Evolutionary theory and biology do indeed offer a foundation for rhythmic perception. Neural circuits called Central Pattern Generators are integral to biological function, providing the impulses that generate periodic behaviors such as breathing, pumping of blood, swallowing, and walking. One notable theory posits that our sense of rhythm came from the need to separate these patterns from the impulses of the outside world. As hunter-gatherers, humans spent much time walking and running as they searched for their next meal. This required deft tracking skills, using the eyes and ears to stalk prey. Without proper biological systems, the pounding of feet or beating of the heart can drown out key signals. Thus, researchers believe that we developed a sense of rhythm to anticipate these inner disturbances, allowing us to focus on sensory clues more important to getting our next meal. Though this in some capacity explains the visceral nature of rhythm, it offers no higher-order purpose, no description of rhythmic function beyond basic mammalian impulse.

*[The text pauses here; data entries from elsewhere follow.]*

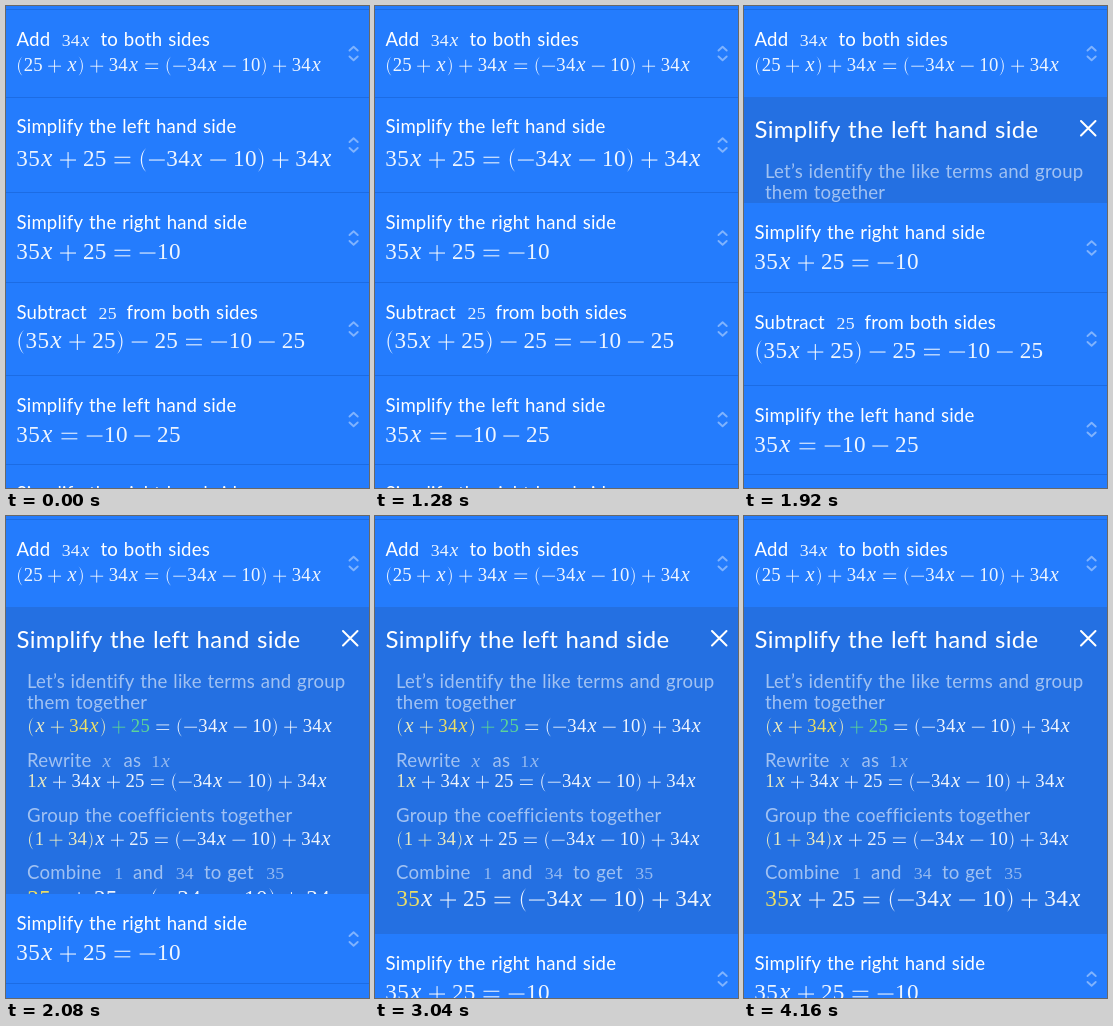
These frames come from a looping animation (363x482 px, 4.32 s). An HTML page with a canvas:

```html
<!DOCTYPE html>
<html lang="en">
<head>
<meta charset="utf-8">
<title>Equation steps</title>
<style>
  html, body { margin: 0; width: 100%; height: 100%; overflow: hidden; background: #247cfd; }
  canvas { display: block; width: 363px; height: 482px; }
</style>
</head>
<body>
<canvas id="stage"></canvas>
<script>
const W = 363, H = 482, LOOP = 4320, TICK = 160;
const BLUE = '#247cfd', PANEL = '#2470e2', RULE = '#1c6ce4';
const WHITE = '#fff', SOFT = 'rgba(255,255,255,.57)', ICON = 'rgba(255,255,255,.42)';
const CREAM = '#f8f3c0', YELLOW = '#fbe75c', GREEN = '#62dd91';
const TEXT = 18.6, SMALL = 19.3, LARGE = 23.85, INLINE = 18.3;

const PANEL_TOP = 91, PANEL_H = 96, GROWTH = 231;
const OPEN_AT = 1901.4, SPRING = 0.01775;
const RHS = '=(−34x−10)+34x';

const canvas = document.getElementById('stage');
const ctx = canvas.getContext('2d');
const dpr = window.devicePixelRatio || 1;
canvas.width = W * dpr;
canvas.height = H * dpr;

function say(text, x, y, color = WHITE, size = TEXT) {
  ctx.font = `${size}px Lato, sans-serif`;
  ctx.letterSpacing = size * 0.011 + 'px';
  ctx.wordSpacing = size * 0.04 + 'px';
  ctx.fillStyle = color;
  ctx.fillText(text, x, y);
}

function bar(x, y, w, h) {
  ctx.fillRect(x, y - h / 2, w, h);
}

function glyph(ch, x, y, size, style = '') {
  ctx.font = `${style} ${size}px "Liberation Serif", serif`;
  ctx.fillText(ch, x, y);
}

// A slender parenthesis: two arcs that meet at the tips.
function paren(ch, x, y, size) {
  const at = u => x + (ch === '(' ? u : 0.389 - u) * size;
  const top = y - 0.75 * size, mid = y - 0.25 * size, low = y + 0.25 * size;
  ctx.beginPath();
  ctx.moveTo(at(0.33), top);
  ctx.bezierCurveTo(at(0.03), mid - 0.27 * size, at(0.03), mid + 0.27 * size, at(0.33), low);
  ctx.bezierCurveTo(at(0.1), mid + 0.25 * size, at(0.1), mid - 0.25 * size, at(0.33), top);
  ctx.fill();
}

// Sets a formula from [string, colour] parts with TeX-like spacing.
function math(parts, x, y, size) {
  ctx.letterSpacing = ctx.wordSpacing = '0px';
  ctx.globalAlpha = 0.92;
  let prev = '(';
  for (const [text, color] of parts) {
    ctx.fillStyle = color;
    for (const ch of text) {
      if ('+−='.includes(ch)) {
        const unary = ch === '−' && '(='.includes(prev);
        const gap = unary ? 0 : ch === '=' ? 0.278 : 0.222;
        const left = x + (gap + 0.056) * size, w = 0.666 * size;
        const axis = y - 0.25 * size, line = 0.045 * size;
        if (ch === '=') {
          bar(left, axis - 0.117 * size, w, line);
          bar(left, axis + 0.117 * size, w, line);
        } else {
          bar(left, axis, w, line);
          if (ch === '+') bar(left + (w - line) / 2, axis, line, w);
        }
        x += (0.778 + 2 * gap) * size;
      } else if (ch === 'x') {
        glyph(ch, x + 0.055 * size, y, size * 1.05, 'italic');
        x += 0.572 * size;
      } else if ('()'.includes(ch)) {
        paren(ch, x, y, size);
        x += 0.389 * size;
      } else {
        glyph(ch, x + 0.01 * size, y, size * 0.97);
        x += 0.5 * size;
      }
      prev = ch;
    }
  }
  ctx.globalAlpha = 1;
}

const plain = (text, x, y, size, color = WHITE) => math([[text, color]], x, y, size);

function stroke(color, width, ...lines) {
  ctx.strokeStyle = color;
  ctx.lineWidth = width;
  ctx.lineCap = ctx.lineJoin = 'round';
  ctx.beginPath();
  for (const [start, ...rest] of lines) {
    ctx.moveTo(...start);
    for (const p of rest) ctx.lineTo(...p);
  }
  ctx.stroke();
}

function chevrons(y) {
  stroke(ICON, 1.9,
    [[343.5, y - 3], [347.6, y - 6.8], [351.7, y - 3]],
    [[343.5, y + 3], [347.6, y + 6.8], [351.7, y + 3]]);
}

function rule(y) {
  ctx.fillStyle = RULE;
  ctx.fillRect(0, y, W, 1);
}

function firstRow() {
  rule(3);
  say('Add', 10.5, 40);
  plain('34x', 55.5, 40, INLINE);
  say('to both sides', 94.5, 40);
  plain('(25+x)+34x=(−34x−10)+34x', 10, 65, SMALL);
  chevrons(47.5);
}

function closedRow() {
  rule(PANEL_TOP);
  say('Simplify the left hand side', 10.5, 127);
  plain('35x+25' + RHS, 10, 160, LARGE);
  chevrons(139);
  rule(186);
}

function laterRows() {
  say('Simplify the right hand side', 10.5, 223);
  plain('35x+25=−10', 10, 253, LARGE);
  chevrons(232);

  rule(276);
  say('Subtract', 10.5, 313);
  plain('25', 92.3, 313, INLINE);
  say('from both sides', 120.5, 313);
  plain('(35x+25)−25=−10−25', 10, 342, LARGE);
  chevrons(323);

  rule(369);
  say('Simplify the left hand side', 10.5, 406);
  plain('35x=−10−25', 10, 436, LARGE);
  chevrons(413.5);

  rule(458);
  say('Simplify the right hand side', 10.5, 494);
}

function openPanel(height) {
  ctx.save();
  ctx.beginPath();
  ctx.rect(0, PANEL_TOP, W, height);
  ctx.clip();
  ctx.fillStyle = PANEL;
  ctx.fillRect(0, PANEL_TOP, W, height);

  say('Simplify the left hand side', 10.5, 132, WHITE, 24);
  stroke(WHITE, 2, [[337, 115], [351.5, 129.5]], [[351.5, 115], [337, 129.5]]);

  say('Let’s identify the like terms and group', 21, 172, SOFT);
  say('them together', 21, 193, SOFT);
  math([['(x+', CREAM], ['34x', YELLOW], [')', CREAM], ['+25', GREEN], [RHS, WHITE]], 21, 216, SMALL);

  say('Rewrite', 21, 251, SOFT);
  plain('x', 95.5, 251, INLINE, SOFT);
  say('as', 117.5, 251, SOFT);
  plain('1x', 145, 251, INLINE, SOFT);
  math([['1x', CREAM], ['+34x+25' + RHS, WHITE]], 21, 271, SMALL);

  say('Group the coefficients together', 21, 306, SOFT);
  math([['(1+34)', CREAM], ['x+25' + RHS, WHITE]], 21, 329, SMALL);

  say('Combine', 21, 363, SOFT);
  plain('1', 108, 363, INLINE, SOFT);
  say('and', 127, 363, SOFT);
  plain('34', 169.5, 363, INLINE, SOFT);
  say('to get', 198, 363, SOFT);
  plain('35', 260, 363, INLINE, SOFT);
  math([['35', YELLOW], ['x+25' + RHS, WHITE]], 21, 390, LARGE);
  ctx.restore();
}

// Critically damped spring, 0 to 1.
function spring(ms) {
  const s = SPRING * Math.max(0, ms);
  return 1 - (1 + s) * Math.exp(-s);
}

function draw(now) {
  const t = Math.floor((now % LOOP) / TICK) * TICK;
  const shift = Math.round(GROWTH * spring(t - OPEN_AT));

  ctx.setTransform(dpr, 0, 0, dpr, 0, 0);
  ctx.fillStyle = BLUE;
  ctx.fillRect(0, 0, W, H);
  firstRow();
  if (shift > 0) openPanel(PANEL_H + shift);
  else closedRow();

  ctx.save();
  ctx.translate(0, shift);
  laterRows();
  ctx.restore();
}

const start = performance.now();
function frame() {
  draw(performance.now() - start);
  requestAnimationFrame(frame);
}
frame();
</script>
</body>
</html>
```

One may be found in connection to our relationship with time. Tied to the ticking of the clock, modern life provides constant reminders of our own mortality. We speak of time as a limited resource, as a currency, such as when we say, “You are wasting my time!”, “I spent too much time there,” or “Thank you for your time.” This time is measured in units of harsh regularity, that keenly bind us to schedule, routine, and accomplishment. In musical rhythm, however, we make something entirely irregular. Each musician adds their own touch to a written beat, spacing notes so as to break the chains of mechanical clock-like progression. This touch is the origin of the groove of jazz and its derivatives and the ebb and flow of tempo in classical. These are rhythms to move the brain, soul and body. As a function of creative thought, they are recognized by tracing our biological rhythms but captivate in deviating from them. Unlike a heartbeat, the sound of which might be heard in all moments of life but is obscured by the brain to allow the senses to receive new information, musical rhythms draw the mind’s attention, celebrating a departure from biological regularity. In creating these patterns, musicians adorn the unfailing periodicity of the clock with a human glow, one that transforms the journey of human existence from a strict march to a soaring dance. Let’s groove.